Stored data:
[Start of Attachment]

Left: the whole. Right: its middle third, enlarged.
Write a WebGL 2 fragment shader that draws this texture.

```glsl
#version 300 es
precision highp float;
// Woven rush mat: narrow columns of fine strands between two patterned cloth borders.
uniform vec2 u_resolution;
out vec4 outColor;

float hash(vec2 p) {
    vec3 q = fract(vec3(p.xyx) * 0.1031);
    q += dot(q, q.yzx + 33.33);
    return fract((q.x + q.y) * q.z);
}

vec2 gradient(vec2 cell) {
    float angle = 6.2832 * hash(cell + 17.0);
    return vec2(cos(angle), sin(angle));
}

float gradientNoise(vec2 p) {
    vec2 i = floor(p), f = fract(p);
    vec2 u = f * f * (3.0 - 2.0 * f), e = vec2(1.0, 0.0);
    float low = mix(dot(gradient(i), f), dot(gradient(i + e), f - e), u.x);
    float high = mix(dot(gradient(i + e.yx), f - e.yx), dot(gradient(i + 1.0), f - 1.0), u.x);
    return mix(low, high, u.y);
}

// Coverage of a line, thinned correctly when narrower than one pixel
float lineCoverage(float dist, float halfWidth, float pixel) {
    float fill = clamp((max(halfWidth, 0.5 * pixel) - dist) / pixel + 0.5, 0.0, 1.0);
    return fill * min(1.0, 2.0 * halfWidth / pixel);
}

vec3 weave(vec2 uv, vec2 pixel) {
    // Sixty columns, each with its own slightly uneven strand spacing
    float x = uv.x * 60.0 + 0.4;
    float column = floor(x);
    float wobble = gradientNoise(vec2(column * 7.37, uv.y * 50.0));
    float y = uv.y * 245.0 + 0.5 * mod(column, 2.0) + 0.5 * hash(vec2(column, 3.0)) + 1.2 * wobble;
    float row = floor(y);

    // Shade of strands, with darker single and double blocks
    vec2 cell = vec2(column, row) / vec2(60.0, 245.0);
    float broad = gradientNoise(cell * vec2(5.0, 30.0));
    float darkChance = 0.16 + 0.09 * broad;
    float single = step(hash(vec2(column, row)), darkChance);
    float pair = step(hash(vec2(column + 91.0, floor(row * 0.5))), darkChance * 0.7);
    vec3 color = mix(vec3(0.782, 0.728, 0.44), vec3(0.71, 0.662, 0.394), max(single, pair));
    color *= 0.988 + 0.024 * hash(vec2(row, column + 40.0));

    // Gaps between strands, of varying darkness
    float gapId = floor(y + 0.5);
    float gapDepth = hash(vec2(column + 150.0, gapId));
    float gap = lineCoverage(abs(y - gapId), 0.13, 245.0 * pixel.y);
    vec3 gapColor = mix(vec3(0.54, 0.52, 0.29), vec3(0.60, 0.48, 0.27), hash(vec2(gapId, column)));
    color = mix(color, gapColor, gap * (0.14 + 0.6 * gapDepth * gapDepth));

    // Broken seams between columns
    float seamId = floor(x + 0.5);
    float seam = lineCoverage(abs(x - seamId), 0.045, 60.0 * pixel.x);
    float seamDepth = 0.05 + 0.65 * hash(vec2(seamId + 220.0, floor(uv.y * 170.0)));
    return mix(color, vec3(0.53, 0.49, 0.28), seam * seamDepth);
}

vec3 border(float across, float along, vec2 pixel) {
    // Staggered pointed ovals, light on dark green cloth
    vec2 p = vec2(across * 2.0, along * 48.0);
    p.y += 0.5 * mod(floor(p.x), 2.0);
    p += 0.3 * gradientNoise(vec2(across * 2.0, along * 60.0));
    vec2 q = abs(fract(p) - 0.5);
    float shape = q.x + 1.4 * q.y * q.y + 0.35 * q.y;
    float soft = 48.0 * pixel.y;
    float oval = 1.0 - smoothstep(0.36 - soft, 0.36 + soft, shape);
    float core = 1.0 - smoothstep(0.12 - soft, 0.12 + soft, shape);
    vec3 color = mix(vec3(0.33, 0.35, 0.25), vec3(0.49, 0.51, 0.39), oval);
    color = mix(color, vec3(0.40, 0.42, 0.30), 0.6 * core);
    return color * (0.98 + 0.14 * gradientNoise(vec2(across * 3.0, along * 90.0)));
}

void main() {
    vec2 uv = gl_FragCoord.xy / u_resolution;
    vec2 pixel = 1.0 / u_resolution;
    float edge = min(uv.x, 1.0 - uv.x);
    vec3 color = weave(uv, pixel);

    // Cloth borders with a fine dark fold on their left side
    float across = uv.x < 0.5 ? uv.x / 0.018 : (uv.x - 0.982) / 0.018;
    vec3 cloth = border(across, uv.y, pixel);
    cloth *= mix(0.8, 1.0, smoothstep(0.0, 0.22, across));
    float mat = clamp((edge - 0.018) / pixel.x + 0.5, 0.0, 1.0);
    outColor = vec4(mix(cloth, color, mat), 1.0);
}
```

[End of Attachment]

Task brief:
Write the entries out again verbatim, every one of them.

Result of this task:
Left: the whole. Right: its middle third, enlarged.
Write a WebGL 2 fragment shader that draws this texture.

```glsl
#version 300 es
precision highp float;
// Woven rush mat: narrow columns of fine strands between two patterned cloth borders.
uniform vec2 u_resolution;
out vec4 outColor;

float hash(vec2 p) {
    vec3 q = fract(vec3(p.xyx) * 0.1031);
    q += dot(q, q.yzx + 33.33);
    return fract((q.x + q.y) * q.z);
}

vec2 gradient(vec2 cell) {
    float angle = 6.2832 * hash(cell + 17.0);
    return vec2(cos(angle), sin(angle));
}

float gradientNoise(vec2 p) {
    vec2 i = floor(p), f = fract(p);
    vec2 u = f * f * (3.0 - 2.0 * f), e = vec2(1.0, 0.0);
    float low = mix(dot(gradient(i), f), dot(gradient(i + e), f - e), u.x);
    float high = mix(dot(gradient(i + e.yx), f - e.yx), dot(gradient(i + 1.0), f - 1.0), u.x);
    return mix(low, high, u.y);
}

// Coverage of a line, thinned correctly when narrower than one pixel
float lineCoverage(float dist, float halfWidth, float pixel) {
    float fill = clamp((max(halfWidth, 0.5 * pixel) - dist) / pixel + 0.5, 0.0, 1.0);
    return fill * min(1.0, 2.0 * halfWidth / pixel);
}

vec3 weave(vec2 uv, vec2 pixel) {
    // Sixty columns, each with its own slightly uneven strand spacing
    float x = uv.x * 60.0 + 0.4;
    float column = floor(x);
    float wobble = gradientNoise(vec2(column * 7.37, uv.y * 50.0));
    float y = uv.y * 245.0 + 0.5 * mod(column, 2.0) + 0.5 * hash(vec2(column, 3.0)) + 1.2 * wobble;
    float row = floor(y);

    // Shade of strands, with darker single and double blocks
    vec2 cell = vec2(column, row) / vec2(60.0, 245.0);
    float broad = gradientNoise(cell * vec2(5.0, 30.0));
    float darkChance = 0.16 + 0.09 * broad;
    float single = step(hash(vec2(column, row)), darkChance);
    float pair = step(hash(vec2(column + 91.0, floor(row * 0.5))), darkChance * 0.7);
    vec3 color = mix(vec3(0.782, 0.728, 0.44), vec3(0.71, 0.662, 0.394), max(single, pair));
    color *= 0.988 + 0.024 * hash(vec2(row, column + 40.0));

    // Gaps between strands, of varying darkness
    float gapId = floor(y + 0.5);
    float gapDepth = hash(vec2(column + 150.0, gapId));
    float gap = lineCoverage(abs(y - gapId), 0.13, 245.0 * pixel.y);
    vec3 gapColor = mix(vec3(0.54, 0.52, 0.29), vec3(0.60, 0.48, 0.27), hash(vec2(gapId, column)));
    color = mix(color, gapColor, gap * (0.14 + 0.6 * gapDepth * gapDepth));

    // Broken seams between columns
    float seamId = floor(x + 0.5);
    float seam = lineCoverage(abs(x - seamId), 0.045, 60.0 * pixel.x);
    float seamDepth = 0.05 + 0.65 * hash(vec2(seamId + 220.0, floor(uv.y * 170.0)));
    return mix(color, vec3(0.53, 0.49, 0.28), seam * seamDepth);
}

vec3 border(float across, float along, vec2 pixel) {
    // Staggered pointed ovals, light on dark green cloth
    vec2 p = vec2(across * 2.0, along * 48.0);
    p.y += 0.5 * mod(floor(p.x), 2.0);
    p += 0.3 * gradientNoise(vec2(across * 2.0, along * 60.0));
    vec2 q = abs(fract(p) - 0.5);
    float shape = q.x + 1.4 * q.y * q.y + 0.35 * q.y;
    float soft = 48.0 * pixel.y;
    float oval = 1.0 - smoothstep(0.36 - soft, 0.36 + soft, shape);
    float core = 1.0 - smoothstep(0.12 - soft, 0.12 + soft, shape);
    vec3 color = mix(vec3(0.33, 0.35, 0.25), vec3(0.49, 0.51, 0.39), oval);
    color = mix(color, vec3(0.40, 0.42, 0.30), 0.6 * core);
    return color * (0.98 + 0.14 * gradientNoise(vec2(across * 3.0, along * 90.0)));
}

void main() {
    vec2 uv = gl_FragCoord.xy / u_resolution;
    vec2 pixel = 1.0 / u_resolution;
    float edge = min(uv.x, 1.0 - uv.x);
    vec3 color = weave(uv, pixel);

    // Cloth borders with a fine dark fold on their left side
    float across = uv.x < 0.5 ? uv.x / 0.018 : (uv.x - 0.982) / 0.018;
    vec3 cloth = border(across, uv.y, pixel);
    cloth *= mix(0.8, 1.0, smoothstep(0.0, 0.22, across));
    float mat = clamp((edge - 0.018) / pixel.x + 0.5, 0.0, 1.0);
    outColor = vec4(mix(cloth, color, mat), 1.0);
}
```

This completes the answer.